He was born in Glasgow, on Charlotte Street, the son of Aberdeen banker, Alexander Blackie (d.1846) and Helen Stodart. He was educated at the New Academy and afterwards at the Marischal College, in Aberdeen, where his father was manager of the Commercial Bank.
After attending classes at Edinburgh University (1825-1826), Blackie spent three years at Aberdeen as a student of theology. In 1829 he went to Germany, and after studying at Göttingen and Berlin (where he came under the influence of Heeren, Otfried Müller, Schleiermacher, Neander and Böckh) he accompanied Bunsen to Italy and Rome. The years spent abroad extinguished his former wish to enter the Church, and at his father's desire he gave himself up to the study of law.
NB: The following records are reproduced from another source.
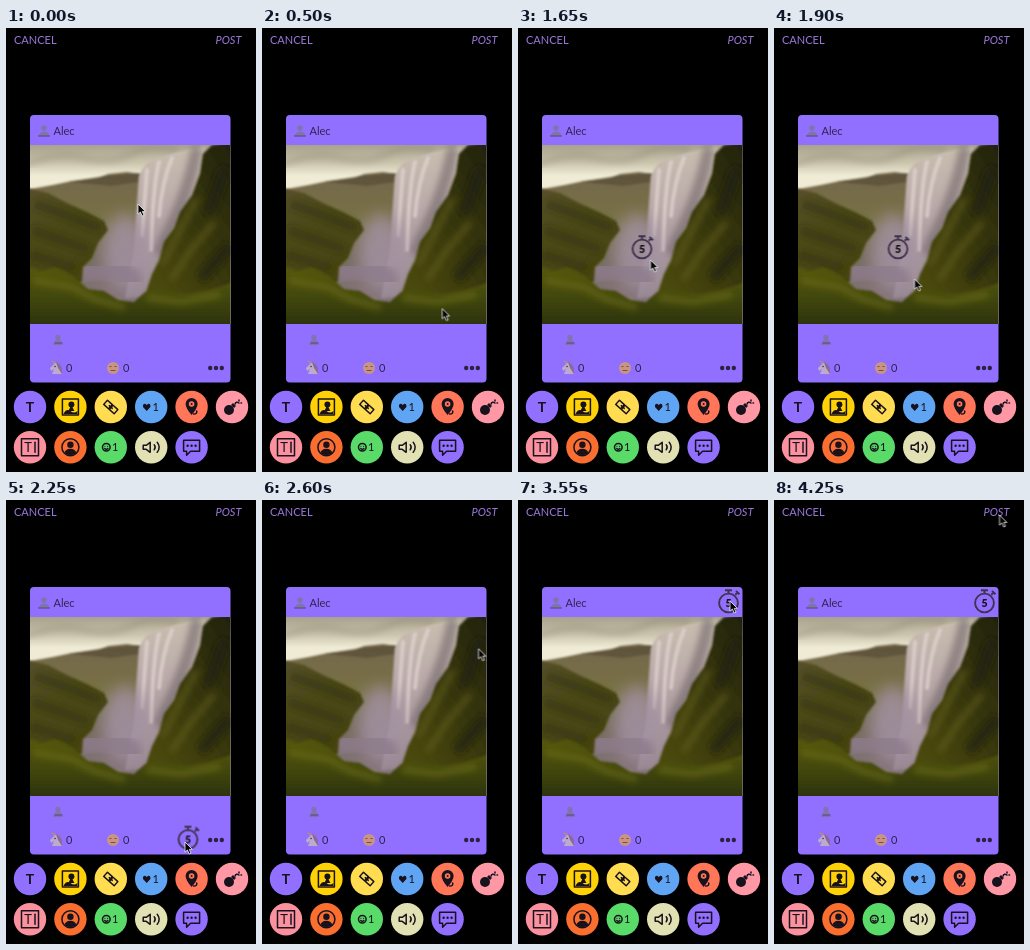
These frames come from a looping animation (250x444 px, 4.3 s). An HTML page:

```html
<!DOCTYPE html>
<html lang="en">
<head>
<meta charset="utf-8">
<title>Timed post</title>
<style>
html, body { margin: 0; width: 100%; height: 100%; overflow: hidden; background: #000; }
svg { display: block; width: 250px; height: 444px; }
text { font-family: Lato, "Open Sans", sans-serif; font-size: 11px; }
.line { fill: none; stroke: #17121c; stroke-width: 1.5; stroke-linejoin: round; stroke-linecap: round; }
.ink { fill: #17121c; }
.mid { text-anchor: middle; }
.streak { fill: none; stroke-linecap: round; }
</style>
</head>
<body>
<svg viewBox="0 0 250 444">
  <defs>
    <linearGradient id="sky" x2="0" y2="1">
      <stop offset="0" stop-color="#a8a18c"/><stop offset=".1" stop-color="#cbc5ae"/><stop offset=".17" stop-color="#f0ebd5"/>
    </linearGradient>
    <linearGradient id="hill" x2="0" y2="1">
      <stop offset="0" stop-color="#74694c"/><stop offset=".35" stop-color="#787044"/>
      <stop offset=".65" stop-color="#776d61"/><stop offset="1" stop-color="#897681"/>
    </linearGradient>
    <linearGradient id="fall" x2="0" y2="1">
      <stop offset="0" stop-color="#c9beb0"/><stop offset=".4" stop-color="#baaaa9"/><stop offset="1" stop-color="#978792"/>
    </linearGradient>
    <linearGradient id="slope" x2=".5" y2="1">
      <stop offset="0" stop-color="#57502a"/><stop offset=".4" stop-color="#4a4817"/><stop offset="1" stop-color="#45430d"/>
    </linearGradient>
    <linearGradient id="cliff" x1="1" x2=".2" y2="1">
      <stop offset="0" stop-color="#21210e"/><stop offset=".5" stop-color="#36360f"/><stop offset="1" stop-color="#4d4b11"/>
    </linearGradient>
    <linearGradient id="grass" x2="0" y2="1">
      <stop offset="0" stop-color="#57580f"/><stop offset=".5" stop-color="#42480b"/><stop offset="1" stop-color="#2b3107"/>
    </linearGradient>
    <filter id="soft" x="-20%" y="-20%" width="140%" height="140%"><feGaussianBlur stdDeviation="1"/></filter>
    <filter id="haze" x="-30%" y="-30%" width="160%" height="160%"><feGaussianBlur stdDeviation="3"/></filter>
    <filter id="mist" x="-60%" y="-60%" width="220%" height="220%"><feGaussianBlur stdDeviation="8"/></filter>
    <clipPath id="frame"><rect x="24" y="117" width="200.5" height="179"/></clipPath>
  </defs>

  <g fill="#9c79df">
    <text x="8" y="16">CANCEL</text>
    <text x="209.5" y="16" font-style="italic" font-size="10.5">POST</text>
  </g>

  <rect x="24" y="87" width="200.5" height="267.5" rx="4" fill="#9270ff"/>

  <g clip-path="url(#frame)">
    <rect x="24" y="117" width="201" height="180" fill="url(#sky)"/>
    <path d="M24 135Q50 124 78 130T125 126T170 122" class="streak" stroke="#8c8674" stroke-width="6" opacity=".4" filter="url(#haze)"/>
    <g filter="url(#soft)">
      <path d="M20 162L47 157L66 153L92 150L102 146L121 144L142 147V280H20Z" fill="url(#hill)"/>
      <path d="M62 154L98 148L134 145V154L105 158Z" fill="#554a35" opacity=".65"/>
      <path d="M133 149Q136 136 148 132L168 125L186 121L199 119L196 140L188 165L174 190L160 215L151 242L142 268L119 270L128 220Z" fill="url(#fall)"/>
    </g>
    <path d="M190 124Q183 160 167 194L154 222" class="streak" stroke="#6b5f64" stroke-width="12" opacity=".55" filter="url(#haze)"/>
    <path d="M141 142L136 207M153 134Q147 157 145 222M166 130Q156 154 153 188" class="streak" stroke="#e4d9d5" stroke-width="4" opacity=".65" filter="url(#soft)"/>
    <ellipse cx="119" cy="224" rx="23" ry="38" fill="#a291a1" opacity=".85" filter="url(#mist)"/>
    <path d="M82 243Q104 237 125 251" class="streak" stroke="#8d7c8b" stroke-width="22" opacity=".8" filter="url(#haze)"/>
    <g filter="url(#soft)">
      <path d="M20 160L42 165L61 175L83 185L98 193L102 202L92 215L86 230L77 239L76 253L53 274L20 286Z" fill="url(#slope)"/>
      <path d="M230 114L206 117L197 126L194 145L186 167L174 184L168 200L158 214L153 232L146 246L140 264L155 286H230Z" fill="url(#cliff)"/>
      <path d="M20 238L36 243L50 239L66 247L82 261L98 263L112 272L128 274L139 264L158 260L181 266L203 262L230 253V300H20Z" fill="url(#grass)"/>
    </g>
    <g class="streak" filter="url(#haze)">
      <path d="M32 177L60 187L91 199M30 203L58 213L78 220M28 228L66 239" stroke="#302d0c" stroke-width="7" opacity=".6"/>
      <path d="M190 172L174 202L158 234M207 196L185 222L167 249" stroke="#6a6420" stroke-width="6" opacity=".55"/>
      <path d="M217 145L204 181M220 222L198 247" stroke="#1e200b" stroke-width="12" opacity=".65"/>
      <path d="M30 253L66 259L88 271L116 279M144 270L175 274L211 267" stroke="#777416" stroke-width="7" opacity=".5"/>
    </g>
  </g>

  <g id="avatar" fill="#8173ac">
    <circle cx="38" cy="100" r="2.8"/><path d="M32.5 108Q33 104 38 103.5T43.5 108Z"/>
    <path d="M32.5 108H43.5" class="line" style="stroke:#55477c;stroke-width:1"/>
  </g>
  <text x="47.5" y="106.7" fill="#302352">Alec</text>
  <g fill="#8173ac">
    <circle cx="52" cy="309.5" r="2.7"/><path d="M47 317Q48 312 52 312T57 317Z"/>
    <path d="M49 315H56" class="line" style="stroke:#55477c;stroke-width:1"/>
  </g>
  <g>
    <path d="M46 346L48 341L45 343L44 340L49 335L53 336L56 346Z" fill="#bcacca"/>
    <path d="M48 336L45 332L50 334Z" fill="#b1907a"/>
    <path d="M50 334Q57 336 56 346L52 340Z" fill="#8a6999"/>
    <circle cx="49" cy="338.5" r=".8" fill="#393147"/>
  </g>
  <g>
    <circle cx="107" cy="340" r="6" fill="#c99582"/>
    <path d="M103.5 338.5h2M108.5 338.5h2M104.5 342.5h5" fill="none" stroke="#76533f" stroke-width="1.2"/>
  </g>
  <g fill="#302352"><text x="60" y="344">0</text><text x="117" y="344">0</text></g>
  <g fill="#2b203e"><circle cx="204.2" cy="340" r="2.2"/><circle cx="210" cy="340" r="2.2"/><circle cx="215.8" cy="340" r="2.2"/></g>

  <g id="buttons"></g>

  <g id="timer" opacity="0">
    <circle r="9.4" fill="none" stroke="#40334e" stroke-width="1.9"/>
    <path d="M-3.5 -12.8h7M0 -12V-9M6.8 -8.2L9 -10.5M7.5 -12l3.5 3.2" fill="none" stroke="#40334e" stroke-width="2"/>
    <text class="mid" y="3.8" font-weight="900" style="font-size:10.5px" fill="#19131f">5</text>
  </g>
  <path id="cursor" d="M0 0V10.2L2.4 8L4.2 12L6 11.2L4.3 7.4H7.4Z" fill="#050505" stroke="#eee" stroke-width=".8"/>
</svg>
<script>
const LOOP = 4300;
const line = d => `<path class="line" d="${d}"/>`;
const ink = d => `<path class="ink" d="${d}"/>`;
const dot = (x, y, r) => `<circle class="ink" cx="${x}" cy="${y}" r="${r}"/>`;
const ring = (x, y, r) => `<circle class="line" cx="${x}" cy="${y}" r="${r}"/>`;
const word = (s, x, y, size, weight = 400) =>
  `<text class="ink mid" x="${x}" y="${y}" font-weight="${weight}" style="font-size:${size}px">${s}</text>`;
const box = (x, y, w, h) => line(`M${x} ${y}h${w}v${h}h${-w}Z`);

// colour and icon of each button, six to a row
const buttons = [
  ['#9270ff', word('T', 0, 5, 14, 700)],
  ['#ffd207', box(-8, -8, 16, 16) + ink('M-7 7Q-4 1 0 4T7 4V7Z') + dot(1, -2.5, 3) + ink('M-2 4L1 -2L4 4Z')],
  ['#ffdc50', `<g transform="rotate(42)">${box(-7, -2.8, 6.5, 5.6)}${box(.5, -2.8, 6.5, 5.6)}${line('M-2 0H2')}</g>`],
  ['#60a4f4', ink('M-4.5 4L-8.2 0Q-8.5 -3.5 -6 -3.2L-4.5 -2L-3 -3.2Q-.5 -3.5 -.8 0Z') + word('1', 4.5, 4, 11)],
  ['#ff7659', ink('M0 8Q-6 1 -6 -3A6 6 0 0 1 6 -3Q6 1 0 8Z') +
    '<circle cx="0" cy="-3" r="2.8" fill="#ff7659"/>' + dot(0, -3, 1) + line('M2 7Q6 7 5 4')],
  ['#ff97a5', dot(-3, 3, 5) + ink('M-1 -2L1 -4L4 -1L2 1Z') + line('M3 -3Q4 -6 7 -4M7 -7v1M9 -4h.5')],
  ['#fb919f', box(-8.5, -8.5, 17, 17) + word('T', -2, 4.5, 13) + line('M5 -5V5')],
  ['#fa6e30', ring(0, 0, 8.5) + dot(0, -2.5, 3.2) + ink('M-6 6Q-5 1.5 0 1.5T6 6Q0 10 -6 6Z')],
  ['#59da69', `<g stroke-width="1">${ring(-4.5, 0, 3.8)}</g>` + line('M-6 1.2Q-4.5 2.8 -3 1.2') +
    dot(-5.8, -1, .6) + dot(-3.2, -1, .6) + word('1', 4.5, 4, 11)],
  ['#e1e1b4', line('M-8 -2h3L-1 -5V5L-5 2h-3ZM3 -2.5Q5 0 3 2.5M6 -5Q10 0 6 5')],
  ['#9270ff', line('M-8 -7H8V4H-1L-5 8V4H-8Z') + dot(-4, -1.5, 1.2) + dot(0, -1.5, 1.2) + dot(4, -1.5, 1.2)]
];
const $ = id => document.getElementById(id);
$('buttons').innerHTML = buttons.map(([color, icon], i) => {
  const x = 24 + i % 6 * 40.4, y = i < 6 ? 379 : 419.3;
  return `<g transform="translate(${x} ${y})"><circle r="16.2" fill="${color}"/>${icon}</g>`;
}).join('');

const play = (id, keys) => $(id).animate(keys, { duration: LOOP, iterations: Infinity });
const at = (x, y) => `translate(${x}px, ${y}px)`;

// time, x, y, easing towards the next point
play('cursor', [
  [0, 132, 176], [150, 132, 176, 'ease-in-out'],
  [850, 228, 384], [1200, 228, 384, 'ease-in-out'],
  [1600, 132.5, 232], [1800, 132.5, 232, 'ease-in-out'],
  [2150, 179, 342], [2300, 179, 342, 'ease-in'],
  [2600, 216.5, 149, 'ease-out'],
  [2850, 212, 101], [3650, 212, 101, 'ease-in-out'],
  [4100, 225.5, 15], [LOOP, 225.5, 15]
].map(([t, x, y, easing = 'linear']) => ({ offset: t / LOOP, transform: at(x, y), easing })));

// time, x, y, visible
const hold = 'steps(1, end)';
play('timer', [
  [0, 38.5, 103, 0], [950, 38.5, 103, 1], [1450, 124, 221, 1],
  [2000, 182, 339.5, 1], [2450, 210.5, 103, 0],
  [3000, 210.5, 103, 1], [LOOP, 210.5, 103, 1]
].map(([t, x, y, opacity]) => ({ offset: t / LOOP, transform: at(x, y), opacity, easing: hold })));

play('avatar', [[0, 1], [950, 0], [1450, 1], [LOOP, 1]]
  .map(([t, opacity]) => ({ offset: t / LOOP, opacity, easing: hold })));
</script>
</body>
</html>
```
Johann Wolfgang von Goethe German: 28 August 1749 - 22 March 1832) was a German writer and statesman. His body of work includes epic and lyric poetry written in a variety of metres and styles; prose and verse dramas; memoirs; an autobiography; literary and aesthetic criticism; treatises on botany, anatomy, and colour; and four novels. In addition, numerous literary and scientific fragments, more than 10,000 letters, and nearly 3,000 drawings by him exist. A literary celebrity by the age of 25, Goethe was ennobled by the Duke of Saxe-Weimar, Karl August in 1782 after first taking up residence there in November 1775 following the success of his first novel, The Sorrows of Young Werther. He was an early participant in the Sturm und Drang literary movement. During his first ten years in Weimar, Goethe served as a member of the Duke's privy council, sat on the war and highway commissions, oversaw the reopening of silver mines in nearby Ilmenau, and implemented a series of administrative reforms at the University of Jena. He also contributed to the planning of Weimar's botanical park and the rebuilding of its Ducal Palace, which in 1998 were together designated a UNESCO World Heritage Site.